===== SUPPLIED RECORDS =====
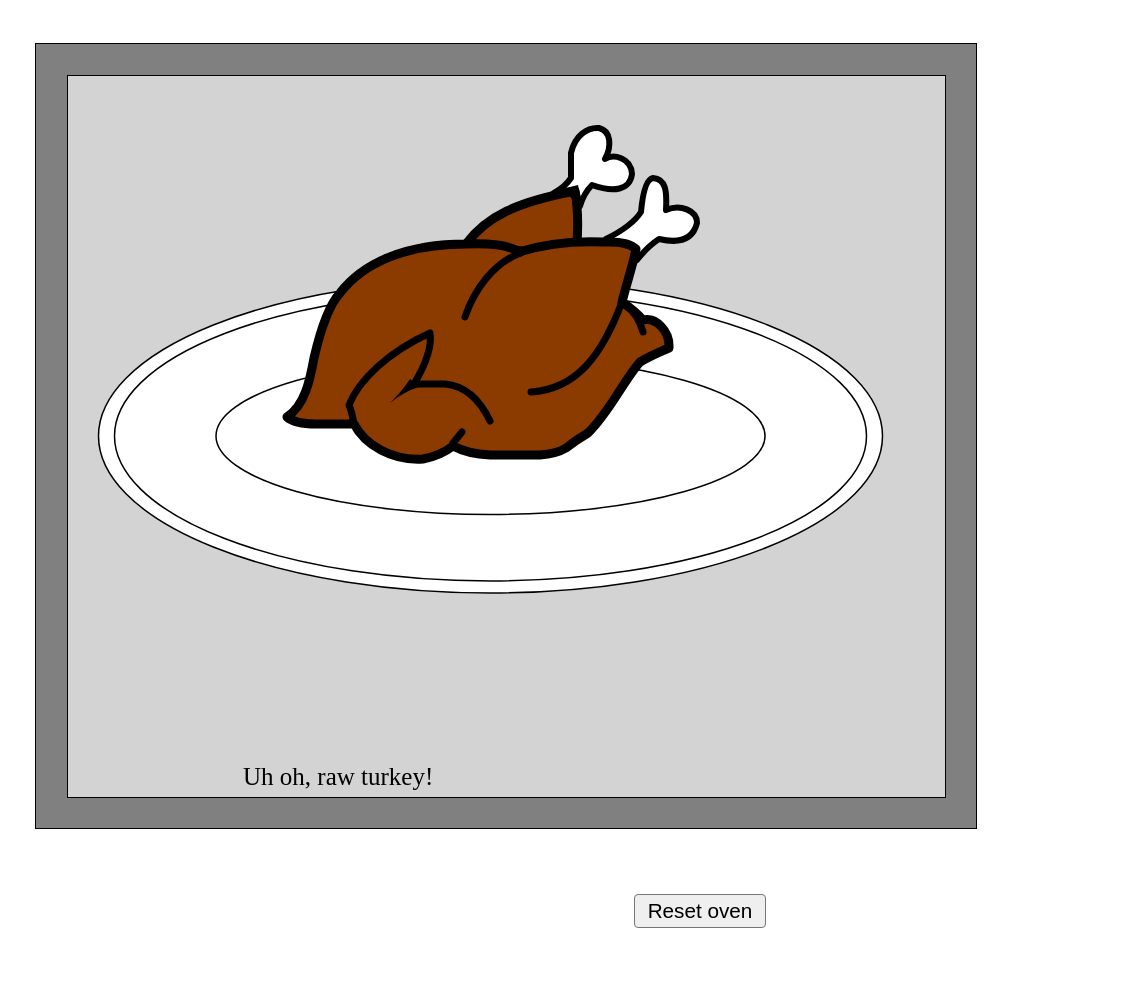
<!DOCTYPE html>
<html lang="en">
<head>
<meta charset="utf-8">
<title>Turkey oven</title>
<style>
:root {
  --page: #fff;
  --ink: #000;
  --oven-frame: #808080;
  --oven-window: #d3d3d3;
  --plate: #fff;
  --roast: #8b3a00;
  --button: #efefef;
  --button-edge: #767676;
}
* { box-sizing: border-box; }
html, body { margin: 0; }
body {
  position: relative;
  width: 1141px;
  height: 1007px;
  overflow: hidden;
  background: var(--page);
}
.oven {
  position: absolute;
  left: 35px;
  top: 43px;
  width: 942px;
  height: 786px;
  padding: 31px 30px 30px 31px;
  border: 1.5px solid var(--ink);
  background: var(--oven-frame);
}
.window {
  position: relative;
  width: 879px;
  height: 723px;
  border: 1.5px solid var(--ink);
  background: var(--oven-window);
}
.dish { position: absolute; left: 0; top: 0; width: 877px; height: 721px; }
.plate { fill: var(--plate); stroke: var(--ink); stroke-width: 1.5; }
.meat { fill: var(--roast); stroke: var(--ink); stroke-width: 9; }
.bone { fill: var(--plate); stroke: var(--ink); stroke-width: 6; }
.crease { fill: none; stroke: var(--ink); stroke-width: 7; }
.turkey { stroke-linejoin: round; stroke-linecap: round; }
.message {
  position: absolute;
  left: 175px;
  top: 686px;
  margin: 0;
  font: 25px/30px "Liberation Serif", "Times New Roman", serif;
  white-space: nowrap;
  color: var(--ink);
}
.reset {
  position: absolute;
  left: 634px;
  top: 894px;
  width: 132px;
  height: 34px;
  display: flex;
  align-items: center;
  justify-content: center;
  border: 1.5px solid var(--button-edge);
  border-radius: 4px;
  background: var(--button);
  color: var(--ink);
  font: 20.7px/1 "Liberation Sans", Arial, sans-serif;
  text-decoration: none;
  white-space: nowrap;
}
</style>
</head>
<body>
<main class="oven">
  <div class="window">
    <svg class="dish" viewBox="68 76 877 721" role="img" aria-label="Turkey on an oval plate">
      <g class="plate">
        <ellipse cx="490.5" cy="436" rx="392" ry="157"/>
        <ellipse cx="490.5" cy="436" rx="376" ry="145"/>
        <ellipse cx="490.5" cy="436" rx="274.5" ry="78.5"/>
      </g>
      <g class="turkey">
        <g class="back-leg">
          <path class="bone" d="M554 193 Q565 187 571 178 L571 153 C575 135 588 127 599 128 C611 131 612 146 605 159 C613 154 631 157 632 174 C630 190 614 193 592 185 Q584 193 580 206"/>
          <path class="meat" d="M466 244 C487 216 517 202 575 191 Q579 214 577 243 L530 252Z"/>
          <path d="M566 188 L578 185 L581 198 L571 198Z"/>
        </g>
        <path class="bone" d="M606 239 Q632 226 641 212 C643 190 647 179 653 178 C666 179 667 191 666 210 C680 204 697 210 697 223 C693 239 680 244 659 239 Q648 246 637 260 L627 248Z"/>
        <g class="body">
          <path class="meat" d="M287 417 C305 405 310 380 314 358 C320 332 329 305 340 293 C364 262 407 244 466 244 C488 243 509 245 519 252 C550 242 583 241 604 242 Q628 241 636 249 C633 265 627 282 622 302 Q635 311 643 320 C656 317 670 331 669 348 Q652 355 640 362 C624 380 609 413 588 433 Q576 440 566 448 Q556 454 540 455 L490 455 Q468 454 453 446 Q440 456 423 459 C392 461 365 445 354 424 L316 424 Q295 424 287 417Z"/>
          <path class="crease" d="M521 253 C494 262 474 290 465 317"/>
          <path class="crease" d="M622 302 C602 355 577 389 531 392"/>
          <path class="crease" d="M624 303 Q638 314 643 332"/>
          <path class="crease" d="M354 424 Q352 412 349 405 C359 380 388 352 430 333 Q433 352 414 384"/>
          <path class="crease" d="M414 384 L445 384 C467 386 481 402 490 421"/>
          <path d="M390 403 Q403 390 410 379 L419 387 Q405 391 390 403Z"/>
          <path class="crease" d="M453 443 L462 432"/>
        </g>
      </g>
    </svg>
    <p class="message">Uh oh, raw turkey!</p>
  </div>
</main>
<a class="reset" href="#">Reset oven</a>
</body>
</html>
=====
▶ EXERCISE GOAL:
With the images excluded, output every record verbatim.

▶ OUTPUT FOR THIS EXERCISE:
<!DOCTYPE html>
<html lang="en">
<head>
<meta charset="utf-8">
<title>Turkey oven</title>
<style>
:root {
  --page: #fff;
  --ink: #000;
  --oven-frame: #808080;
  --oven-window: #d3d3d3;
  --plate: #fff;
  --roast: #8b3a00;
  --button: #efefef;
  --button-edge: #767676;
}
* { box-sizing: border-box; }
html, body { margin: 0; }
body {
  position: relative;
  width: 1141px;
  height: 1007px;
  overflow: hidden;
  background: var(--page);
}
.oven {
  position: absolute;
  left: 35px;
  top: 43px;
  width: 942px;
  height: 786px;
  padding: 31px 30px 30px 31px;
  border: 1.5px solid var(--ink);
  background: var(--oven-frame);
}
.window {
  position: relative;
  width: 879px;
  height: 723px;
  border: 1.5px solid var(--ink);
  background: var(--oven-window);
}
.dish { position: absolute; left: 0; top: 0; width: 877px; height: 721px; }
.plate { fill: var(--plate); stroke: var(--ink); stroke-width: 1.5; }
.meat { fill: var(--roast); stroke: var(--ink); stroke-width: 9; }
.bone { fill: var(--plate); stroke: var(--ink); stroke-width: 6; }
.crease { fill: none; stroke: var(--ink); stroke-width: 7; }
.turkey { stroke-linejoin: round; stroke-linecap: round; }
.message {
  position: absolute;
  left: 175px;
  top: 686px;
  margin: 0;
  font: 25px/30px "Liberation Serif", "Times New Roman", serif;
  white-space: nowrap;
  color: var(--ink);
}
.reset {
  position: absolute;
  left: 634px;
  top: 894px;
  width: 132px;
  height: 34px;
  display: flex;
  align-items: center;
  justify-content: center;
  border: 1.5px solid var(--button-edge);
  border-radius: 4px;
  background: var(--button);
  color: var(--ink);
  font: 20.7px/1 "Liberation Sans", Arial, sans-serif;
  text-decoration: none;
  white-space: nowrap;
}
</style>
</head>
<body>
<main class="oven">
  <div class="window">
    <svg class="dish" viewBox="68 76 877 721" role="img" aria-label="Turkey on an oval plate">
      <g class="plate">
        <ellipse cx="490.5" cy="436" rx="392" ry="157"/>
        <ellipse cx="490.5" cy="436" rx="376" ry="145"/>
        <ellipse cx="490.5" cy="436" rx="274.5" ry="78.5"/>
      </g>
      <g class="turkey">
        <g class="back-leg">
          <path class="bone" d="M554 193 Q565 187 571 178 L571 153 C575 135 588 127 599 128 C611 131 612 146 605 159 C613 154 631 157 632 174 C630 190 614 193 592 185 Q584 193 580 206"/>
          <path class="meat" d="M466 244 C487 216 517 202 575 191 Q579 214 577 243 L530 252Z"/>
          <path d="M566 188 L578 185 L581 198 L571 198Z"/>
        </g>
        <path class="bone" d="M606 239 Q632 226 641 212 C643 190 647 179 653 178 C666 179 667 191 666 210 C680 204 697 210 697 223 C693 239 680 244 659 239 Q648 246 637 260 L627 248Z"/>
        <g class="body">
          <path class="meat" d="M287 417 C305 405 310 380 314 358 C320 332 329 305 340 293 C364 262 407 244 466 244 C488 243 509 245 519 252 C550 242 583 241 604 242 Q628 241 636 249 C633 265 627 282 622 302 Q635 311 643 320 C656 317 670 331 669 348 Q652 355 640 362 C624 380 609 413 588 433 Q576 440 566 448 Q556 454 540 455 L490 455 Q468 454 453 446 Q440 456 423 459 C392 461 365 445 354 424 L316 424 Q295 424 287 417Z"/>
          <path class="crease" d="M521 253 C494 262 474 290 465 317"/>
          <path class="crease" d="M622 302 C602 355 577 389 531 392"/>
          <path class="crease" d="M624 303 Q638 314 643 332"/>
          <path class="crease" d="M354 424 Q352 412 349 405 C359 380 388 352 430 333 Q433 352 414 384"/>
          <path class="crease" d="M414 384 L445 384 C467 386 481 402 490 421"/>
          <path d="M390 403 Q403 390 410 379 L419 387 Q405 391 390 403Z"/>
          <path class="crease" d="M453 443 L462 432"/>
        </g>
      </g>
    </svg>
    <p class="message">Uh oh, raw turkey!</p>
  </div>
</main>
<a class="reset" href="#">Reset oven</a>
</body>
</html>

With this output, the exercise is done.